The CH components possess multiple inputs and outputs which makes it easy to directly switch between two cables right from the listening position. Just to be absolutely certain, I kept both the Fire and the Flow Link Reference 808 connected while switching between them for a period of 2 weeks. Now, I should add that this is not the best method to compare cables as their ground planes are all connected which can skew the true nature of cables. But after having done the comparisons by plugging and unplugging the cables, understanding the differences, and basically already having reached a consensus, this last test period was just a bonus. Nevertheless, each and every time that I switched between the cables, I still preferred the Driades. How about that?!

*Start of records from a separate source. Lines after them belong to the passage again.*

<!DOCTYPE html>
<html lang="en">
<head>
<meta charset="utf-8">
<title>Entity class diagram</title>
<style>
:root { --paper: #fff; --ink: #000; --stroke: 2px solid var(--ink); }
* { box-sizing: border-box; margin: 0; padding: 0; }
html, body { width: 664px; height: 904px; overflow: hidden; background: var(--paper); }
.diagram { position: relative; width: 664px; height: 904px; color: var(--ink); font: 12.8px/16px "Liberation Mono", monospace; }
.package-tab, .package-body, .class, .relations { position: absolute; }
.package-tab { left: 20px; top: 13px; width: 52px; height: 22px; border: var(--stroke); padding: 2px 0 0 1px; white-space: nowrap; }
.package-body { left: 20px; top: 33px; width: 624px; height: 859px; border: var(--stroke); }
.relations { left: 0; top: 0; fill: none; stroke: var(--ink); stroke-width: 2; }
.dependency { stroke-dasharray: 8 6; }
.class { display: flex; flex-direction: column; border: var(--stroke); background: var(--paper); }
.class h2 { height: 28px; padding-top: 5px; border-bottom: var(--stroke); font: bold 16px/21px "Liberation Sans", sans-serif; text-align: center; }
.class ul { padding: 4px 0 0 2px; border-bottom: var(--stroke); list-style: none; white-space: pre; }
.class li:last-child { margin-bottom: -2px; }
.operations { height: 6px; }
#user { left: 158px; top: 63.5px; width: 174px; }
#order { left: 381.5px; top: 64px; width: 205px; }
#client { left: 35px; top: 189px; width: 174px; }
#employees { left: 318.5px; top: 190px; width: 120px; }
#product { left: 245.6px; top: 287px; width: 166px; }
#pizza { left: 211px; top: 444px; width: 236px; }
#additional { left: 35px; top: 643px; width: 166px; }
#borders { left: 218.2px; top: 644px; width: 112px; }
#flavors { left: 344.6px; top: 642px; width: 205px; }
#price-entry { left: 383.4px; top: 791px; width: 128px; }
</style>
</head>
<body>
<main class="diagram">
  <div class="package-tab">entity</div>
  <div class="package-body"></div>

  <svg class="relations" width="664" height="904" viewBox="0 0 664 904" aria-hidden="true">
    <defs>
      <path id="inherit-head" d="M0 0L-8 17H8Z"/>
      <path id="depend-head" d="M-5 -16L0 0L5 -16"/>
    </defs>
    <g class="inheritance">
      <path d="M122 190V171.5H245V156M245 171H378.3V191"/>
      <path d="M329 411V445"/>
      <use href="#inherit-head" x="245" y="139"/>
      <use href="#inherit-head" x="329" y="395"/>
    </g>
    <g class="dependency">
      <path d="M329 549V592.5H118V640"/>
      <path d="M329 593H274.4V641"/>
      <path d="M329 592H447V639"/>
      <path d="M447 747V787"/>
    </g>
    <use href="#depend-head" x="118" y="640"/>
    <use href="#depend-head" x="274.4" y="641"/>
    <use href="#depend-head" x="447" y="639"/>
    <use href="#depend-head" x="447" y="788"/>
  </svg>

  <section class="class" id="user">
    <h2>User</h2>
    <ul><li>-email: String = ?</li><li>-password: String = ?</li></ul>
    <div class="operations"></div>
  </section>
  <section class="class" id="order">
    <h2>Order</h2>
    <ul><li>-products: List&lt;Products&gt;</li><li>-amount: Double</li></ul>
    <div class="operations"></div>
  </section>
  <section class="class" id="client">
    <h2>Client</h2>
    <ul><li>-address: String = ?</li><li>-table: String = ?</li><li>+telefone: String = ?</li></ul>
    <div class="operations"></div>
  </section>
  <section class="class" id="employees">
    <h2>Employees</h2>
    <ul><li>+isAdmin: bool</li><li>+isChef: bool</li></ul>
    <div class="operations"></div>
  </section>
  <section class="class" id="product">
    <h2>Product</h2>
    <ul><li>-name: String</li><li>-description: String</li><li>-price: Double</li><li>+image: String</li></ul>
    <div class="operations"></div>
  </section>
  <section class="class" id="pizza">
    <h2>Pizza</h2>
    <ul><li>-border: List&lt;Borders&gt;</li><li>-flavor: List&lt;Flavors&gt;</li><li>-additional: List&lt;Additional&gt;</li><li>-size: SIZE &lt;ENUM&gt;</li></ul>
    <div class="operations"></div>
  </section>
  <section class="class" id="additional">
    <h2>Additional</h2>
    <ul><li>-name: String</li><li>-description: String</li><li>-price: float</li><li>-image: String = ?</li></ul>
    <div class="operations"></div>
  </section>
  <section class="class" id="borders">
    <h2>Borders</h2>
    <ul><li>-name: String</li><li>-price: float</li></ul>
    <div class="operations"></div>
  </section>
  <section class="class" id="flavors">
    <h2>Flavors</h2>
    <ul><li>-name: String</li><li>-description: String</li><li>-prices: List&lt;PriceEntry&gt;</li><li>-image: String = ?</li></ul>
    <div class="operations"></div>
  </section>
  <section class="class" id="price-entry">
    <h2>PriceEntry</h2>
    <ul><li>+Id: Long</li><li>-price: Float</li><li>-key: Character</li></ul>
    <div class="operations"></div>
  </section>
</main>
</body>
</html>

So, are the relatively affordable Driade Flow Link Reference 808 cables actually better than the rather costly AudioQuest Fires? Well, in my system, and at this point in my audio journey where I have come to value linearity, resolution, and transparency over beefiness and tonal saturation, I guess they do indeed provide a better match. But this is a very personal matter as well as something that is hugely system-dependent. Some listeners may prefer bigger bass or a fuller tonality, which the Driades simply do not provide. If I’m really honest, having also heard them in friends’ systems, I think it’s fair to say that the Driade interlinks veer ever so slightly to the lean and clean side. But that happens to be what works ideally for me and my system. And although they are a little lean, they are most definitely not clinical or otherwise lacking in soul or musicality, and they definitely do not stand in the way of making an emotional connection with the music. If that were the case, I would have ultimately not been happy with them after all.
XLR versus RCA
As mentioned in the original review, there’s very little distinction between the RCA and XLR versions of the Flow Link Reference 808 cables in varying circumstances. The only repeatable difference I hear is that the XLR cables sound a little bit more controlled, or conversely, the RCA cables sound a little bit more free-flowing. I should note that this kind of relative difference is not limited to these Driade cables but is an often-heard aspect of Balanced versus Unbalanced connections in general.
For CH Precision, I ultimately found that XLR works better, especially if you use that connection method exclusively for components in a linked chain. For the Accuphase components, I tend to prefer the RCA cables. Brand preferences and interface-induced differences aside, I regard the Driade RCA and XLR cables as fully interchangeable, meaning that one can simply select the version that is required for any given circumstance.
So there we have it: my current main system (shown above) is now fully wired with Driade Flow Link Reference 808 and it looks like they are going to stay for the long haul.
In my 2021 review, I already liked them a lot. Since then, my appreciation has only grown, and I now have these cables connected permanently in both of my systems. For listeners who, like me, prefer to enjoy their music in a neutral, natural, transparent, and un-editorialized manner, I just can’t recommend them enough. Neutrality is one thing, but amazingly, these cables also manage to combine their utter selflessness while totally avoiding ever tipping over into sounding clinical or dissecting. These cables are about delivering music, they do not turn the music listener into a testing apparatus. What they achieve is the hardest thing in audio: to fully satisfy my relentless brain while allowing the heart to connect emotionally.
The Flow Link Reference 808 RCA and XLR cables have proven to be an enduring HFA Favorite!